* What the exercise asks
Every line below should come back exactly as written, though the pictures stay out.

* Task input
BEGIN
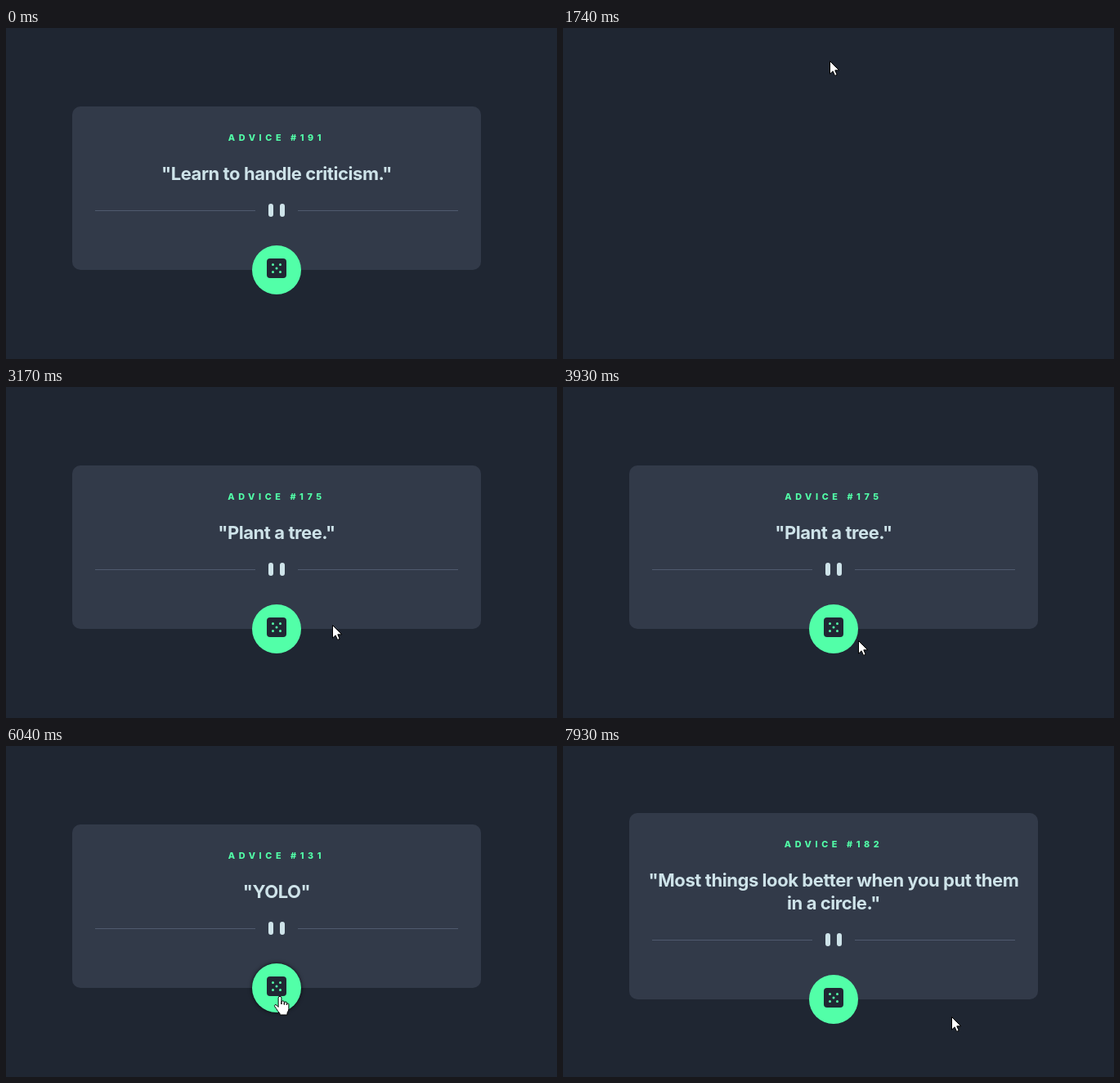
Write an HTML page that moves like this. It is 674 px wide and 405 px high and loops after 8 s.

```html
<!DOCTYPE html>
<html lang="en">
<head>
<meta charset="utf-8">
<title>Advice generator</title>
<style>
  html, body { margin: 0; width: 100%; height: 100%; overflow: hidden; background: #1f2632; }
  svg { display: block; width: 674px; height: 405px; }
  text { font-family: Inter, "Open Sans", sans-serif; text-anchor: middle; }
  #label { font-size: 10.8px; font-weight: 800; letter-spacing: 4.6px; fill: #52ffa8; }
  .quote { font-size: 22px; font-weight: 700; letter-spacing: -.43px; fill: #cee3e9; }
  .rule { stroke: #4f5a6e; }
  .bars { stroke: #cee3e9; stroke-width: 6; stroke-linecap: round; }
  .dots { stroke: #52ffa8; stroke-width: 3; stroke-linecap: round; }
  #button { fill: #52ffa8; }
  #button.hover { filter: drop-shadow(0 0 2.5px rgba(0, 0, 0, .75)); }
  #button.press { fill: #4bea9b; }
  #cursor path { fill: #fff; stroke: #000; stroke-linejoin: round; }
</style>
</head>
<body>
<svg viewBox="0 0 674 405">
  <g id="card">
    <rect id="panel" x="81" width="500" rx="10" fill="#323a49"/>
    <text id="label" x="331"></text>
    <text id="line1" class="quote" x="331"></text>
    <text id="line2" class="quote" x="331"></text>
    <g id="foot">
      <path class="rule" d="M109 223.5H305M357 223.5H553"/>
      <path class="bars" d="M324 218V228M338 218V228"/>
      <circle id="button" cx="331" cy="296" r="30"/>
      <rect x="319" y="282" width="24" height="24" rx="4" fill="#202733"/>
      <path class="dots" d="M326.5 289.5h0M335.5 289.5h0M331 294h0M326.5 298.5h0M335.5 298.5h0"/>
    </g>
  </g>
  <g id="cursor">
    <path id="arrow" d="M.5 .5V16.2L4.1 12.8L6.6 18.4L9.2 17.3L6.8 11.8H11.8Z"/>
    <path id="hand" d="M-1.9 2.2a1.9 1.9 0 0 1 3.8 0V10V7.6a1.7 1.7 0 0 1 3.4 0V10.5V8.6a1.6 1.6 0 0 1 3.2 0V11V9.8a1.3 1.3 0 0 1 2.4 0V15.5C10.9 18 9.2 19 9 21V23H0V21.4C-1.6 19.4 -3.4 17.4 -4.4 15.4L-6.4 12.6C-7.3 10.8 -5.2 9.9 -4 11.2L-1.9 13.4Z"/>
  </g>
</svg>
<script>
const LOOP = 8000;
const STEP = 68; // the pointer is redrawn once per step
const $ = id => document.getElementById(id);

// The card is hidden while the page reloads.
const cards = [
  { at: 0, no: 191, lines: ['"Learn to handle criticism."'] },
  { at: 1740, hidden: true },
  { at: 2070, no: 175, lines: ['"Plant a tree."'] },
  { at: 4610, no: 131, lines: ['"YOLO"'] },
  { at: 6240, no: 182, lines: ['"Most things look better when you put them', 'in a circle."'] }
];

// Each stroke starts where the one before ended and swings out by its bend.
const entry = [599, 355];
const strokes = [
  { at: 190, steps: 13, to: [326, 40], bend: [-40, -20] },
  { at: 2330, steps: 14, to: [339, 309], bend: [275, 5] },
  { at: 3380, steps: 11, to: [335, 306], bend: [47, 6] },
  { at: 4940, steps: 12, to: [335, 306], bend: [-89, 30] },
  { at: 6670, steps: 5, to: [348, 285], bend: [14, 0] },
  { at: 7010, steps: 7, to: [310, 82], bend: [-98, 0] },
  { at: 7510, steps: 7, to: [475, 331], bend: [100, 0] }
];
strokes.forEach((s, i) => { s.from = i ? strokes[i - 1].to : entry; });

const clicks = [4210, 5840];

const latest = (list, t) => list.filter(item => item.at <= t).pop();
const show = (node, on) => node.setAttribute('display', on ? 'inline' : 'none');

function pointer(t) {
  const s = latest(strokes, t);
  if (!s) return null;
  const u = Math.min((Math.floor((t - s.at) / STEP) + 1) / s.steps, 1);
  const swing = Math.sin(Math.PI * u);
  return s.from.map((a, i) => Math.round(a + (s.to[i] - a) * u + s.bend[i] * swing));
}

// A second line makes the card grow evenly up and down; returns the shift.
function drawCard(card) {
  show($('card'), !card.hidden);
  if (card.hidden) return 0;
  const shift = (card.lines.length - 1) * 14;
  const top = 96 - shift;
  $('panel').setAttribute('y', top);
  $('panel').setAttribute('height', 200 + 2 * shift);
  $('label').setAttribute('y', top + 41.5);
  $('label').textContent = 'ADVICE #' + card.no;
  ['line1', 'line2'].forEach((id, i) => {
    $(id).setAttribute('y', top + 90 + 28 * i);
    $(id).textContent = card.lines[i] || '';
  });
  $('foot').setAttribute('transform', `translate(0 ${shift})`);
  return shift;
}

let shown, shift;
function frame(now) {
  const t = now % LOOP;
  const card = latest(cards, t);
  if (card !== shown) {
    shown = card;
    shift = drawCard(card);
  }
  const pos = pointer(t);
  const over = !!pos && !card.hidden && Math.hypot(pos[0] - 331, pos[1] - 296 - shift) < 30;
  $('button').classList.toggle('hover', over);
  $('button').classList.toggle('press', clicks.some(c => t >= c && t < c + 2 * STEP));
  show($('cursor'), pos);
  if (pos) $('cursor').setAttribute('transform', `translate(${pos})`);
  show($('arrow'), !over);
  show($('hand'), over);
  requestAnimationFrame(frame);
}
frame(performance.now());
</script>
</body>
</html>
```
END
* Written answer
Write an HTML page that moves like this. It is 674 px wide and 405 px high and loops after 8 s.

```html
<!DOCTYPE html>
<html lang="en">
<head>
<meta charset="utf-8">
<title>Advice generator</title>
<style>
  html, body { margin: 0; width: 100%; height: 100%; overflow: hidden; background: #1f2632; }
  svg { display: block; width: 674px; height: 405px; }
  text { font-family: Inter, "Open Sans", sans-serif; text-anchor: middle; }
  #label { font-size: 10.8px; font-weight: 800; letter-spacing: 4.6px; fill: #52ffa8; }
  .quote { font-size: 22px; font-weight: 700; letter-spacing: -.43px; fill: #cee3e9; }
  .rule { stroke: #4f5a6e; }
  .bars { stroke: #cee3e9; stroke-width: 6; stroke-linecap: round; }
  .dots { stroke: #52ffa8; stroke-width: 3; stroke-linecap: round; }
  #button { fill: #52ffa8; }
  #button.hover { filter: drop-shadow(0 0 2.5px rgba(0, 0, 0, .75)); }
  #button.press { fill: #4bea9b; }
  #cursor path { fill: #fff; stroke: #000; stroke-linejoin: round; }
</style>
</head>
<body>
<svg viewBox="0 0 674 405">
  <g id="card">
    <rect id="panel" x="81" width="500" rx="10" fill="#323a49"/>
    <text id="label" x="331"></text>
    <text id="line1" class="quote" x="331"></text>
    <text id="line2" class="quote" x="331"></text>
    <g id="foot">
      <path class="rule" d="M109 223.5H305M357 223.5H553"/>
      <path class="bars" d="M324 218V228M338 218V228"/>
      <circle id="button" cx="331" cy="296" r="30"/>
      <rect x="319" y="282" width="24" height="24" rx="4" fill="#202733"/>
      <path class="dots" d="M326.5 289.5h0M335.5 289.5h0M331 294h0M326.5 298.5h0M335.5 298.5h0"/>
    </g>
  </g>
  <g id="cursor">
    <path id="arrow" d="M.5 .5V16.2L4.1 12.8L6.6 18.4L9.2 17.3L6.8 11.8H11.8Z"/>
    <path id="hand" d="M-1.9 2.2a1.9 1.9 0 0 1 3.8 0V10V7.6a1.7 1.7 0 0 1 3.4 0V10.5V8.6a1.6 1.6 0 0 1 3.2 0V11V9.8a1.3 1.3 0 0 1 2.4 0V15.5C10.9 18 9.2 19 9 21V23H0V21.4C-1.6 19.4 -3.4 17.4 -4.4 15.4L-6.4 12.6C-7.3 10.8 -5.2 9.9 -4 11.2L-1.9 13.4Z"/>
  </g>
</svg>
<script>
const LOOP = 8000;
const STEP = 68; // the pointer is redrawn once per step
const $ = id => document.getElementById(id);

// The card is hidden while the page reloads.
const cards = [
  { at: 0, no: 191, lines: ['"Learn to handle criticism."'] },
  { at: 1740, hidden: true },
  { at: 2070, no: 175, lines: ['"Plant a tree."'] },
  { at: 4610, no: 131, lines: ['"YOLO"'] },
  { at: 6240, no: 182, lines: ['"Most things look better when you put them', 'in a circle."'] }
];

// Each stroke starts where the one before ended and swings out by its bend.
const entry = [599, 355];
const strokes = [
  { at: 190, steps: 13, to: [326, 40], bend: [-40, -20] },
  { at: 2330, steps: 14, to: [339, 309], bend: [275, 5] },
  { at: 3380, steps: 11, to: [335, 306], bend: [47, 6] },
  { at: 4940, steps: 12, to: [335, 306], bend: [-89, 30] },
  { at: 6670, steps: 5, to: [348, 285], bend: [14, 0] },
  { at: 7010, steps: 7, to: [310, 82], bend: [-98, 0] },
  { at: 7510, steps: 7, to: [475, 331], bend: [100, 0] }
];
strokes.forEach((s, i) => { s.from = i ? strokes[i - 1].to : entry; });

const clicks = [4210, 5840];

const latest = (list, t) => list.filter(item => item.at <= t).pop();
const show = (node, on) => node.setAttribute('display', on ? 'inline' : 'none');

function pointer(t) {
  const s = latest(strokes, t);
  if (!s) return null;
  const u = Math.min((Math.floor((t - s.at) / STEP) + 1) / s.steps, 1);
  const swing = Math.sin(Math.PI * u);
  return s.from.map((a, i) => Math.round(a + (s.to[i] - a) * u + s.bend[i] * swing));
}

// A second line makes the card grow evenly up and down; returns the shift.
function drawCard(card) {
  show($('card'), !card.hidden);
  if (card.hidden) return 0;
  const shift = (card.lines.length - 1) * 14;
  const top = 96 - shift;
  $('panel').setAttribute('y', top);
  $('panel').setAttribute('height', 200 + 2 * shift);
  $('label').setAttribute('y', top + 41.5);
  $('label').textContent = 'ADVICE #' + card.no;
  ['line1', 'line2'].forEach((id, i) => {
    $(id).setAttribute('y', top + 90 + 28 * i);
    $(id).textContent = card.lines[i] || '';
  });
  $('foot').setAttribute('transform', `translate(0 ${shift})`);
  return shift;
}

let shown, shift;
function frame(now) {
  const t = now % LOOP;
  const card = latest(cards, t);
  if (card !== shown) {
    shown = card;
    shift = drawCard(card);
  }
  const pos = pointer(t);
  const over = !!pos && !card.hidden && Math.hypot(pos[0] - 331, pos[1] - 296 - shift) < 30;
  $('button').classList.toggle('hover', over);
  $('button').classList.toggle('press', clicks.some(c => t >= c && t < c + 2 * STEP));
  show($('cursor'), pos);
  if (pos) $('cursor').setAttribute('transform', `translate(${pos})`);
  show($('arrow'), !over);
  show($('hand'), over);
  requestAnimationFrame(frame);
}
frame(performance.now());
</script>
</body>
</html>
```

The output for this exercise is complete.